There are multiple valid ways to state the second law of thermodynamics. Some ways of expressing the law do so in terms of macroscopic notions such as heat and temperature.
Other descriptions employ the concept of entropy, which is based upon a statistical approach to thermodynamics. Some alternative macroscopic statements include:
- There can be no process with the sole result of absorbing heat and completely converting it into work.
- It is impossible to convert heat completely into work in a cyclic process.
- It is impossible to carry out a cyclic process using an engine connected to two heat reservoirs that will have as its only effect the transfer of a quantity of heat from the low-temperature reservoir to the high-temperature reservoir.
- The entropy of a closed system must increase or remain the same.
- For any irreversible process, the entropy of a system and its surroundings must increase; for a reversible process, the entropy of a system and its surroundings must remain the same.
A convenient way to remember the laws or thermodynamics is:
- First Law: You cannot win.
- Second Law: You cannot break even.
- Third Law: Let's keep score, or alternatively: you cannot leave the game.
- Atkins, P. W. Physical Chemistry, W. H. Freeman and Company, New York, 3rd edition, 1986
- McQuarrie, Donal d A., Statistical Thermodynamics, University Science Books, Mill Valley, CA, 1973
- Bromberg, J. Philip, Physical Chemistry, Allan and Bacon, Inc., Boston, 2nd Edition, 1984
- Wikipedia: The Second Law of Thermodynamics
- Anderson, H.C., Stanford University, Lectures on Statistical Thermodynamics, ca. 1990.
- What the Second Law Does Not Say

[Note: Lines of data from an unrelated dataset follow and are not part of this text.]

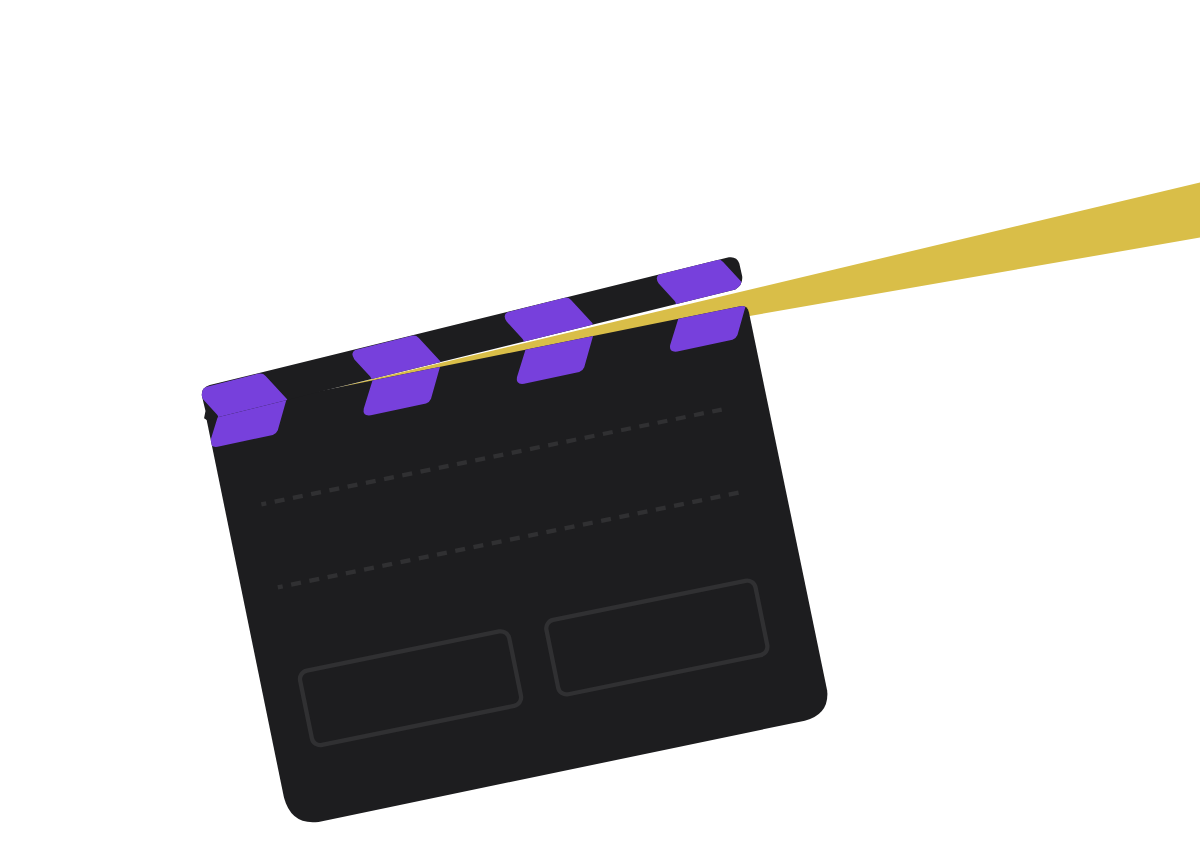
<!DOCTYPE html>
<html lang="en">
<head>
<meta charset="utf-8">
<title>Clapperboard</title>
<style>
:root {
  --paper: #ffffff;
  --board: #1d1d1f;
  --line: #303032;
  --violet: #7740dc;
  --gold: #d9be48;
}
html, body { margin: 0; overflow: hidden; background: var(--paper); }
.clapperboard { display: block; width: 1200px; height: 864px; }
.beam { fill: var(--gold); }
.slate, .stick { fill: var(--board); }
.stripes { fill: var(--violet); }
.rules, .boxes { fill: none; stroke: var(--line); stroke-width: 3; }
.rules { stroke-dasharray: 7 6; stroke-dashoffset: 3.5; }
</style>
</head>
<body>
<svg class="clapperboard" viewBox="0 0 838 603.36" role="img" aria-label="Black clapperboard with violet stripes and a golden beam in its opening">
  <defs>
    <path id="stick-shape" d="M141 276.500Q140.300 270.800 146.500 268.900L509 179.700Q514.500 178.900 516.300 184L518.300 193Q518.900 199 513.500 202.100L234 271L152 291.300L145.500 294L142.500 292L143.500 287Z"/>
    <path id="slate-shape" d="M143.500 289.300L234 271L517 213.900Q521.800 213 523 218L577.600 482Q579.500 498.500 562 503.300L222.500 574Q203.500 576.500 198.300 557Z"/>
    <clipPath id="stick-clip"><use href="#stick-shape"/></clipPath>
    <clipPath id="slate-clip"><use href="#slate-shape"/></clipPath>
    <path id="upper-stripe" d="M247.500 251Q244.500 246.500 248 244.500L287.500 234.400Q290.500 233.800 292.500 236L307.500 252.300Q308 257 305 262L257 272Q261 265.500 258.500 263Z"/>
    <path id="lower-stripe" d="M262 258L310 247L307.200 256.500L301 278.500Q300 281 297.500 281.700L259 290Q253 290.800 254 285.500L260 266Z"/>
    <rect id="info-box" x="-74.500" y="-26.500" width="149" height="53" rx="6"/>
  </defs>

  <path class="beam" d="M234 271L838 127.500V165.900L234 271Z"/>

  <use class="slate" href="#slate-shape"/>
  <g class="stripes" clip-path="url(#slate-clip)">
    <use href="#lower-stripe" x="-107" y="22"/>
    <use href="#lower-stripe"/>
    <use href="#lower-stripe" x="107" y="-22"/>
    <use href="#lower-stripe" x="214" y="-44.500"/>
  </g>

  <use class="stick" href="#stick-shape"/>
  <g class="stripes" clip-path="url(#stick-clip)">
    <use href="#upper-stripe" x="-107" y="26.500"/>
    <use href="#upper-stripe"/>
    <use href="#upper-stripe" x="106.300" y="-26.500"/>
    <use href="#upper-stripe" x="212.500" y="-53"/>
  </g>

  <g class="rules">
    <path d="M182.500 352.200L504 286"/>
    <path d="M194 410.200L516 344"/>
  </g>
  <g class="boxes">
    <use href="#info-box" transform="translate(286.700 480.600) rotate(-11.500)"/>
    <use href="#info-box" transform="translate(458.700 445.200) rotate(-11.500)"/>
  </g>
</svg>
</body>
</html>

- What the Second Law Does Say
- Entropy is Not a Measure of Disorder
- Reversible Processes
- The Carnot Cycle
- The Definition of Entropy
- Perpetual Motion
- The Hydrogen Economy
- Heat Can Be Transferred From a Cold Body to a Hot Body: The Air Conditioner
- The Second Law and Swamp Coolers
- Entropy and Statistical Thermodynamics
- Partition Functions
- Entropy and Information Theory
- The Second Law and Creationism
- Entropy as Religious, Spiritual, or Self-Help Metaphor
- Free Energy
- Spontaneous Change and Equilibrium
- The Second Law, Radiative Transfer, and Global Warming
- The Second Law, Microscopic Reversibility, and Small Systems
- The Arrow of Time
- The Heat Death of the Universe
- Gravity and Entropy
- The Second Law and Nietzsche's Eternal Recurrence